Here we will give you a behind-the-scenes look at the initial stages of development of our primary geography curriculum, one of six subjects with brand new curricula being created for release from Autumn 2023.
As teachers, we know that geography is more than memorising maps and capital cities; it's also about knowing and understanding the world we live in, and developing a sense of place.
Teaching local geography in the primary phase is a vital part of helping pupils connect with their immediate surroundings and develop a global perspective by making connections between their everyday lives and the world around them. But how can Oak provide resources for local geography when every school’s ‘local’ is different?
We have been working with the Geographical Association to address this tricky problem.
Geography is forever making connections over time and space. Geography is rooted in the ‘local’: where pupils can draw on their personal knowledge and experience as a starting point to think more deeply about where they live and how it connects to the wider world.
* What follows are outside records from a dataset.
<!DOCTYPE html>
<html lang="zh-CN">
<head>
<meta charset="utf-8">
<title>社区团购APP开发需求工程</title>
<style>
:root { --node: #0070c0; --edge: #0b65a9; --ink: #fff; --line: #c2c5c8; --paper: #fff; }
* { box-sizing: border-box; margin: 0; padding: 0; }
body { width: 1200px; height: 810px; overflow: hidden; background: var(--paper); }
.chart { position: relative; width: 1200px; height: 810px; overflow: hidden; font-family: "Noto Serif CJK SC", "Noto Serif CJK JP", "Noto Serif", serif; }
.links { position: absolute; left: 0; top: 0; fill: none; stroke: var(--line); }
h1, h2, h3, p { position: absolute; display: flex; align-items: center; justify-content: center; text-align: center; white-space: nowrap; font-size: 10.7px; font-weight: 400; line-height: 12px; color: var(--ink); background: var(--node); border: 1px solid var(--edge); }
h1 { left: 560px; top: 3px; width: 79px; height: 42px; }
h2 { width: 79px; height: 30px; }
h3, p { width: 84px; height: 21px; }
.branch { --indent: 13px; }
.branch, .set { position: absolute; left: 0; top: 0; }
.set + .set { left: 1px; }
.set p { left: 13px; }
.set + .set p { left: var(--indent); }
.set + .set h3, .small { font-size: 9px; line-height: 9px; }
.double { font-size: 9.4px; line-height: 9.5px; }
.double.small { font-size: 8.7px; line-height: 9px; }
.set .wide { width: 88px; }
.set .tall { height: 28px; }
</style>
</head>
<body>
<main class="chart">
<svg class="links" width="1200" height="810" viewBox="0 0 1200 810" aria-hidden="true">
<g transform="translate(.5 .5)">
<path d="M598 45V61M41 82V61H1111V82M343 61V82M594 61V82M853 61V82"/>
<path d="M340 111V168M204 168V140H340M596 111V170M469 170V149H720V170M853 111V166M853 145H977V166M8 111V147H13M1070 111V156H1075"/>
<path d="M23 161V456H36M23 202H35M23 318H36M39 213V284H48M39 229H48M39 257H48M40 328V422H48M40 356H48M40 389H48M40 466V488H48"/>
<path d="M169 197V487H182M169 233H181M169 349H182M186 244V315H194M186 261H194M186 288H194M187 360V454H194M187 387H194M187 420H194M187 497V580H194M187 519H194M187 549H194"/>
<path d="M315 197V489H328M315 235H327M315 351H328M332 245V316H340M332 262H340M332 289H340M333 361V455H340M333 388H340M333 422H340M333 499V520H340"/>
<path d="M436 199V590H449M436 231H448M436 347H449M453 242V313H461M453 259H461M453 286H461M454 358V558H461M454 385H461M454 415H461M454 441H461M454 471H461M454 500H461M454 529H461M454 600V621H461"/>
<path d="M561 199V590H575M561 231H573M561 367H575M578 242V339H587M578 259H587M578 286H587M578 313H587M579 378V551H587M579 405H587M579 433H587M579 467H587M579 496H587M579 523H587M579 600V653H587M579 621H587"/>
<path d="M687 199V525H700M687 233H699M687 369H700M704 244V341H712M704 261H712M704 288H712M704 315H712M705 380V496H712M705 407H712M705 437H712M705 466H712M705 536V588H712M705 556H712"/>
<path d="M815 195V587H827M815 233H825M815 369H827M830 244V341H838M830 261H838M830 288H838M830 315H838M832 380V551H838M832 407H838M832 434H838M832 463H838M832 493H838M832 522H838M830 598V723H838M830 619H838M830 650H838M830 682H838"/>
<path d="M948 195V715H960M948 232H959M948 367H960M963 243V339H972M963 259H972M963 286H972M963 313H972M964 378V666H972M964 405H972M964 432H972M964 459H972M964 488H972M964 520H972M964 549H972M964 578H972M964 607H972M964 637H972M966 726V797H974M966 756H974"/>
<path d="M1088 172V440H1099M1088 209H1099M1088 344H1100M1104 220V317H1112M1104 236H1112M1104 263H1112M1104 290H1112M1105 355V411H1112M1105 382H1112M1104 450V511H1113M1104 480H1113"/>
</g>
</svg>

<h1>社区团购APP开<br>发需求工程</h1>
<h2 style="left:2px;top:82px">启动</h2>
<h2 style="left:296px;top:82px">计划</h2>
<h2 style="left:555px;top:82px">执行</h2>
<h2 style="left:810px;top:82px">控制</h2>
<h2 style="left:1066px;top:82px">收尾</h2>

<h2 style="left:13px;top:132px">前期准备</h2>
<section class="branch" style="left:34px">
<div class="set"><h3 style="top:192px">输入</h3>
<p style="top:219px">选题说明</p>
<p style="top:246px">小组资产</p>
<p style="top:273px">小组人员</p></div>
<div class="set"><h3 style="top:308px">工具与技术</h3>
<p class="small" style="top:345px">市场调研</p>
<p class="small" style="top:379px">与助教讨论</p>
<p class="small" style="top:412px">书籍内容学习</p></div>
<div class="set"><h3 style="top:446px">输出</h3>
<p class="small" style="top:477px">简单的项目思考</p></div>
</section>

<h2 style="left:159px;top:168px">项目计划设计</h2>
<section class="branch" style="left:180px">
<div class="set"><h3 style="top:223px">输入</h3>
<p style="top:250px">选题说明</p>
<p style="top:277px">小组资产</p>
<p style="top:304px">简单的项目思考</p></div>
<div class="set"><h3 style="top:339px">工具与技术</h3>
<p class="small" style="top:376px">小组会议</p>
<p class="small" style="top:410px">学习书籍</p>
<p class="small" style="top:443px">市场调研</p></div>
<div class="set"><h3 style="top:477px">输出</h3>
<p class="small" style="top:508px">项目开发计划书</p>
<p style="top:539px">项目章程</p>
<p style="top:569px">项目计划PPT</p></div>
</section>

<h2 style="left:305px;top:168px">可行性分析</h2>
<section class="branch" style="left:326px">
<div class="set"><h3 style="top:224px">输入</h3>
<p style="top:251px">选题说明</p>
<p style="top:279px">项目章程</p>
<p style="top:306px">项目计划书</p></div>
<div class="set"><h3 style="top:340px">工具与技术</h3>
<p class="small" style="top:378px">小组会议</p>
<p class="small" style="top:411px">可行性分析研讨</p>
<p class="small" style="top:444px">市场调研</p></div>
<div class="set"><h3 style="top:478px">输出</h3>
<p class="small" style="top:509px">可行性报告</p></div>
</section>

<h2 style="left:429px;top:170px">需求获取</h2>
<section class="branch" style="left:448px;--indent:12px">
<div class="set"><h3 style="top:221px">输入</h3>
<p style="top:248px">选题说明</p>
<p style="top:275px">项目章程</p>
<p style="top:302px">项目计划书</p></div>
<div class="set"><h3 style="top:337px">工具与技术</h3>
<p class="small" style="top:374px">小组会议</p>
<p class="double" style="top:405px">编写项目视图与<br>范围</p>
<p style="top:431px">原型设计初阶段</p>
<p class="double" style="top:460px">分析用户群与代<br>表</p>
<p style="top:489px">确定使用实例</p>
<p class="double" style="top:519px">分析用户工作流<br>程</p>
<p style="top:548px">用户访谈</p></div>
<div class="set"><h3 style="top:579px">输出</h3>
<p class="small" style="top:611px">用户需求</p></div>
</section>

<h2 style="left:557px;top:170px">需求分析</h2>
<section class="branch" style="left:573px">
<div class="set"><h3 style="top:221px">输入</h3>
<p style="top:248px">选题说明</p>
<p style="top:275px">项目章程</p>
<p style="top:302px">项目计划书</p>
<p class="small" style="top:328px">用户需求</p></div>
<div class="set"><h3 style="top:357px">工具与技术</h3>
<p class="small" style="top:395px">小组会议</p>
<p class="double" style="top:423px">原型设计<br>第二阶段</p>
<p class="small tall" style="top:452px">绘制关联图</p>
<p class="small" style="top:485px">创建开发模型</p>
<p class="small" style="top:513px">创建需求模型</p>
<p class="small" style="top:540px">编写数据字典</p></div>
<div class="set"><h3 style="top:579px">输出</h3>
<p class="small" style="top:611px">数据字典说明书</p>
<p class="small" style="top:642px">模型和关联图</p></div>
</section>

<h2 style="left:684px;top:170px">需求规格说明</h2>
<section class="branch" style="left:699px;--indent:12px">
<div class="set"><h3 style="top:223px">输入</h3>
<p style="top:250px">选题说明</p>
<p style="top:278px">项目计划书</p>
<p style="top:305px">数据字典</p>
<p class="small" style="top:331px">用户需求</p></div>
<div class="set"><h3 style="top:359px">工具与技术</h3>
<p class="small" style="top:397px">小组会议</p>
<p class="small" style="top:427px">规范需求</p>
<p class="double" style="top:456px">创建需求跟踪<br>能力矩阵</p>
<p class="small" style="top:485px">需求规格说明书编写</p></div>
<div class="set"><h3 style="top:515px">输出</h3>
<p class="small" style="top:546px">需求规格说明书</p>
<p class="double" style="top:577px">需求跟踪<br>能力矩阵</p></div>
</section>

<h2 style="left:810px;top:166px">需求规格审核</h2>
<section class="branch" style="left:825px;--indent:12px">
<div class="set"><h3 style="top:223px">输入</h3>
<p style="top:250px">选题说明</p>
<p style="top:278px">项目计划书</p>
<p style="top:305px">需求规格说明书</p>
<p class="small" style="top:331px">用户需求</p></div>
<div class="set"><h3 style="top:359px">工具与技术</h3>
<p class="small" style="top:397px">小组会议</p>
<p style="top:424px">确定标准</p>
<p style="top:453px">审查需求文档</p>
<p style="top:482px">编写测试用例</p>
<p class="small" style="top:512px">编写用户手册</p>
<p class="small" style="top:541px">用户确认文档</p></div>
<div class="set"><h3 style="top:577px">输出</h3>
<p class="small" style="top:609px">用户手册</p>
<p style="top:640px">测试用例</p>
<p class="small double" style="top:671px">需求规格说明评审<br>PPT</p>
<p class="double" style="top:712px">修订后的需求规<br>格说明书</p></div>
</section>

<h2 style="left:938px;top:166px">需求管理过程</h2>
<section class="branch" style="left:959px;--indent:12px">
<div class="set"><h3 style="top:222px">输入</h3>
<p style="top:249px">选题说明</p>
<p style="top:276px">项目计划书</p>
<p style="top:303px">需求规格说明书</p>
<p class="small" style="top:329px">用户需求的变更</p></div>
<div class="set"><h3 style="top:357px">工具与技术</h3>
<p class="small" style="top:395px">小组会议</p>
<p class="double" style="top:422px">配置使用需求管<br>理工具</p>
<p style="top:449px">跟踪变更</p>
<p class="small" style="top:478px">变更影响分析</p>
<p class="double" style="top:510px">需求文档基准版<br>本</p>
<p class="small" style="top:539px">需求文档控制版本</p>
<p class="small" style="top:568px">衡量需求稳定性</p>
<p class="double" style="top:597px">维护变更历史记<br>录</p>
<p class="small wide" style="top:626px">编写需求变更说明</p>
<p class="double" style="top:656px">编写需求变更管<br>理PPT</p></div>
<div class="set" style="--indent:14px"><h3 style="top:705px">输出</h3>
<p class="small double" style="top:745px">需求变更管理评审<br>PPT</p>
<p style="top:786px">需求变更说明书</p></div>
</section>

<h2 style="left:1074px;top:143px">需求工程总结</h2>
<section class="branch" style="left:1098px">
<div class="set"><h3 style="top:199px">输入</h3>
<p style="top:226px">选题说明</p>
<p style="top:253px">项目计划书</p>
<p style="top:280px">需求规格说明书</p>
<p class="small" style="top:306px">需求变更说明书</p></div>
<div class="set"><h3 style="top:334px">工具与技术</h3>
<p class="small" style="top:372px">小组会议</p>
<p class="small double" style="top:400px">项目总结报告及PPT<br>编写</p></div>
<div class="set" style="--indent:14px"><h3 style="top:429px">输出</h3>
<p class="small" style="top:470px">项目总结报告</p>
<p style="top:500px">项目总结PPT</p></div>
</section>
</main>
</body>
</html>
Our geography curriculum is knowledge-rich, allowing pupils to build a breadth of factual information about their local area whilst using investigative techniques and mapwork to develop a deeper understanding of their ‘home place’.
“The teacher plays a vital role in curriculum making, not least by recognising that geography is a subject that can enable students to better know and understand the world and their place in it.”
The Geographical Association
One of the biggest challenges in designing an authentic curriculum is that everyone has a different local area.
Oak’s units will build knowledge of a range of transferable fieldwork techniques, that can be used around the school grounds and in the surrounding area such as collecting and recording weather data, to help build pupils’ expertise.
However, ultimately it is for teachers to bring the learning to life by adding their own local area lens. You can use our resources as a framework to develop pupils’ knowledge of the landmarks, buildings and physical features of their unique local area.
We’d encourage you to further supplement Oak’s geography resources with locally-sourced materials such as maps, charts and photographs. In our curriculum, pupils will be encouraged to conduct their own investigations using reliable sources about their local geography developing a deeper connection with their immediate surroundings.
Planning and developing resources for teaching local geography can be time-consuming, especially when creating the materials from scratch.
Oak’s geography curriculum and resources can reduce workload by providing teachers with pre-designed materials that are high-quality and national curriculum aligned. This can save you time and effort, allowing you to focus on delivering effective instruction and motivating pupils in the learning process.
Adaptability and flexibility
While Oak’s geography curriculum provides resources, it also allows for flexibility in implementation. You can adapt the resources to meet the needs of your pupil in your school's context. This ensures that the curriculum is not a rigid set of rules but a framework that can be customised to suit the unique needs of each classroom.
This can involve incorporating local examples, inviting guest speakers from the local community, or organising field trips to explore local geography.
Taking proactive steps to ensure that local cultural perspectives are included gives opportunities for integrating diverse local voices, stories, and traditions into the curriculum. Inviting local experts, community members, or cultural representatives to share their knowledge and experiences with your pupils offers opportunities to highlight the diverse cultural heritage of the local geography and promote inclusivity.
You can also use the structure of Oak’s contrasting locality units to support with creating your own unit studying an alternative contrasting locality. By providing relevant photographic and written information for the chosen place, tasks such as looking at daily and school life for a child in the contrasting locality can remain.
Oak’s geography curriculum and resources can provide opportunities for professional development for teachers. Oak’s lesson videos support you in effectively implementing the curriculum in your classroom.
For example, watching an Oak subject expert explain complex ideas, such as the greenhouse effect or the water cycle, can provide you with a clear and comprehensive understanding of the concepts. By observing an expert's explanations and demonstrations, you too can communicate these complex scientific concepts to your pupils. You can also collaborate with other educators in the local community to share resources and best practices.
In conclusion, Oak’s geography curriculum and resources can be a valuable tool for teachers when it comes to teaching local geography at the primary level. It provides authentic and consistent resources, saves time and effort, allows for flexibility, and offers opportunities for professional development.
By using Oak’s geography curriculum and resources, teachers can help pupils develop a deeper understanding of their local geography, connect with their immediate environment, and develop a global perspective.
So, let's embrace the power of Oak’s geography curriculum and make geography come alive in our classrooms!
Get updates on our new geography curriculum